the solution to that is to use GPT partition layout. it does have a limitation but the number is so stupid we won't have to worry about it for at least another 20 years.
The problem is not all OSes support GPT (XP 32 bit doesnt support it http://www.microsoft.com/whdc/device/storage/GPT_FAQ.mspx). and an even bigger problem is the current legacy BIOSes don't support booting from GPT, only MBR.
When using an OS that support GPT (2003 SP1 for example) you can go to disk management, right click on the disk (not the unpatitioned space) and select 'convert to GPT' which will enable you to format it as bit as you want.
Ihave figured out that I need a 64 Bit OS or Vista. I am trying Vista and I can see the array. I have to use diskpart to set a volume and format(actually can format in disk manager, but it took 24 hours to format for the admin panel VS 5 hours from Command prompt.) It does eventually format, but after a short space of time it marks the drive(array) to invalid status. I have to convert from dynamic to basic and then back again to access the drive(array) with out restripping it, which takes 20 hours to perform. Is there a sure fire process to formating this 3.7 TB array that will take and not disappear after a couple hours? The steps I took was to select the disk, then the 3rd partition, then I create a volume simple, then format the drive and then assign a drive letter of "E". This is a data storage array and not a bootable partition so that part is not a concern. I have perofrmed this aseveral times thinking if I stripped the array and setup in Vista the problem will go away. No Joy. Thanks for everyone's assistance to this point.
so is the raid being done in Intel Matrix Raid or Windows raid?
if matrix raid, is there a particular reason why you are using dynamic disks?
I have performed the initialization(striping) on the array in 2 different ways. The first time I initialized the array in the BIOS interface for the ICH10R, Second, I intialized the array in the Matrix management console. Both interface options took the same length of time to intialize the array, 21 hours.
I define the array as GPT to forgo the 2 TB limitation in MBR as well as the partitioning restrictions(though, since I am only defining 1 partition that is not a real issue.) That brings us to the Basic vs Dynamic disk options. First, the basic disk format will only allow u to see the MSP or reserved Microsoft partition(The GPT actually has 3 partitions- The MSP, the ESP, and the accessible partition for storage.) The only way to see all three partitions and select the storage partition and create and define a volume label for the formatable partition is to define it as a Dynamic disk. t
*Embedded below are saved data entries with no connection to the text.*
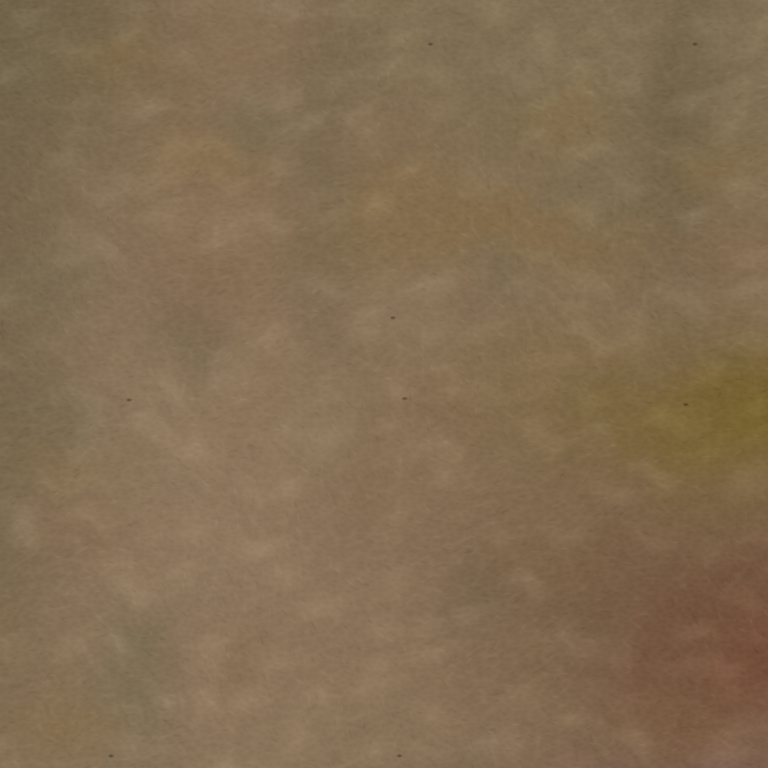
Write a three.js fragment shader that draws this texture.

```glsl
// Draws a weathered tan oil-paint ground with soft stains and fine brush marks.
varying vec2 vUv;

vec2 hash2(vec2 p) {
  return fract(sin(vec2(dot(p, vec2(127.1, 311.7)), dot(p, vec2(269.5, 183.3)))) * 4375.85);
}

// Soft elliptical stain, 1 at its centre
float stain(vec2 p, vec2 centre, vec2 radius) {
  vec2 q = (p - centre) / radius;
  return exp(-dot(q, q));
}

// Layered sines bend the stains so their rims look hand rubbed
vec2 wander(vec2 p) {
  vec2 w = sin(p.yx * vec2(9.0, 11.0) + vec2(1.3, 4.1));
  w += 0.5 * sin(p.yx * 23.0 + p * 14.0 + w);
  w += 0.4 * sin(p.yx * 51.0 - p * 37.0 + w * 2.0);
  return w;
}

// Distance to the nearest scattered point
float cellular(vec2 p) {
  vec2 cell = floor(p);
  float nearest = 2.0;
  for (int y = -1; y <= 1; y++)
    for (int x = -1; x <= 1; x++) {
      vec2 id = cell + vec2(float(x), float(y));
      nearest = min(nearest, length(id + hash2(id) - p));
    }
  return nearest;
}

// Soft patches of random strength; a share of the cells holds one
float patches(vec2 p, float share) {
  vec2 cell = floor(p);
  float sum = 0.0;
  for (int y = -1; y <= 1; y++)
    for (int x = -1; x <= 1; x++) {
      vec2 id = cell + vec2(float(x), float(y));
      vec2 d = p - id - 0.2 - 0.6 * hash2(id);
      vec2 pick = hash2(id + 57.0);
      sum += step(pick.x, share) * (0.5 + 0.5 * pick.y) * exp(-dot(d, d) * 7.0);
    }
  return min(sum, 1.0);
}

// Short bristle marks: positive are raised and lit, negative are grooves
float bristles(vec2 uv, float scale) {
  vec2 p = uv * scale, cell = floor(p);
  float sum = 0.0;
  for (int y = -1; y <= 1; y++)
    for (int x = -1; x <= 1; x++) {
      vec2 id = cell + vec2(float(x), float(y));
      vec2 pick = hash2(id + 19.0);
      vec2 at = id / scale;
      float angle = -0.35 + 0.7 * sin(at.x * 9.0 + 2.0 * sin(at.y * 7.0)) + 1.3 * (pick.x - 0.5);
      vec2 d = p - id - hash2(id);
      d = vec2(d.x * cos(angle) + d.y * sin(angle), d.y * cos(angle) - d.x * sin(angle));
      float mark = smoothstep(0.55, 0.1, abs(d.x)) * smoothstep(0.17, 0.0, abs(d.y));
      sum += mark * (pick.y - 0.5) * 2.0;
    }
  return sum;
}

// Very rare tiny dark pits
float pits(vec2 p) {
  vec2 id = floor(p);
  vec2 d = p - id - 0.2 - 0.6 * hash2(id);
  return step(0.985, hash2(id + 83.0).y) * smoothstep(0.08, 0.01, length(d * vec2(0.6, 1.0)));
}

void main() {
  vec2 uv = vUv;
  vec2 p = uv + 0.018 * wander(uv);

  // Tan ground, lighter at lower left, olive toward the upper right
  vec3 color = mix(vec3(0.53, 0.445, 0.34), vec3(0.57, 0.483, 0.38), stain(p, vec2(0.28, 0.32), vec2(0.36, 0.6)));
  color = mix(color, vec3(0.515, 0.45, 0.34), 0.85 * smoothstep(0.6, 0.88, p.y) * smoothstep(0.38, 0.5, p.x));
  color = mix(color, vec3(0.555, 0.46, 0.355), 0.8 * stain(p, vec2(0.31, 0.88), vec2(0.1, 0.35)));

  // Dim left side and grey-green vertical smears
  vec3 greyGreen = vec3(0.455, 0.4, 0.3);
  color = mix(color, greyGreen, 0.95 * stain(p, vec2(0.0, 0.95), vec2(0.2, 0.27)));
  color = mix(color, greyGreen, 0.65 * stain(p, vec2(-0.02, 0.5), vec2(0.1, 0.5)));
  color = mix(color, greyGreen, 0.5 * stain(p, vec2(0.43, 0.78), vec2(0.05, 0.26)));
  color = mix(color, greyGreen, 0.85 * stain(p, vec2(0.89, 0.83), vec2(0.055, 0.22)));
  color = mix(color, vec3(0.475, 0.43, 0.33), 0.65 * patches(p * vec2(7.0, 7.5) + 3.0, 0.24));

  // Ochre band, scattered ochre rubs and reddish tan rubs
  vec3 ochre = vec3(0.535, 0.435, 0.285);
  color = mix(color, ochre, 0.55 * stain(p, vec2(0.66, 0.69), vec2(0.2, 0.045)));
  color = mix(color, ochre, 0.5 * patches(p * vec2(5.0, 9.0) + 11.0, 0.25));
  color = mix(color, vec3(0.53, 0.425, 0.325), 0.5 * patches(p * vec2(5.0, 8.0) + 31.0, 0.25));

  // Brown, red, violet and yellow glow along the right edge
  color = mix(color, vec3(0.465, 0.365, 0.27), 0.85 * stain(p, vec2(1.02, 0.25), vec2(0.38, 0.17)));
  color = mix(color, vec3(0.46, 0.29, 0.215), 0.7 * stain(p, vec2(1.04, 0.16), vec2(0.23, 0.13)));
  color = mix(color, vec3(0.47, 0.34, 0.32), 0.7 * stain(p, vec2(0.93, -0.04), vec2(0.2, 0.065)));
  color = mix(color, vec3(0.49, 0.41, 0.265), 0.8 * stain(p, vec2(0.95, 0.46), vec2(0.31, 0.1)));
  color = mix(color, vec3(0.47, 0.39, 0.16), 0.75 * stain(p, vec2(1.03, 0.475), vec2(0.2, 0.07)));

  // Rubbed mottling, grain and bristle relief
  float relief = 0.045 * (patches(p * vec2(15.0, 24.0), 0.5) - 0.4);
  relief += 0.022 * (cellular(p * vec2(32.0, 55.0)) - 0.5);
  relief += 0.03 * (cellular(uv * vec2(100.0, 150.0)) - 0.48);
  relief += 0.026 * bristles(uv, 78.0) + 0.018 * bristles(uv + 0.37, 44.0);
  color += relief * vec3(1.0, 0.97, 0.88);
  color *= 1.0 - 0.3 * pits(uv * 26.0);

  gl_FragColor = vec4(color, 1.0);
}
```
The volume creation can only be performed in the diskpart utility, All other options can be preformed in either diskpart utility or the disk admin console. The only other option that is selected at the time of Volume creation is to define the Volume as a software Raid, as a Stripped, or Simple. I have selected the Simple option on all occasions since I am using a hardware raid controller and to define a stripped set more then 1 disk must be defined for the volume. The array having been itialized in the BIOS or Matrix Management console will show up as a single disk.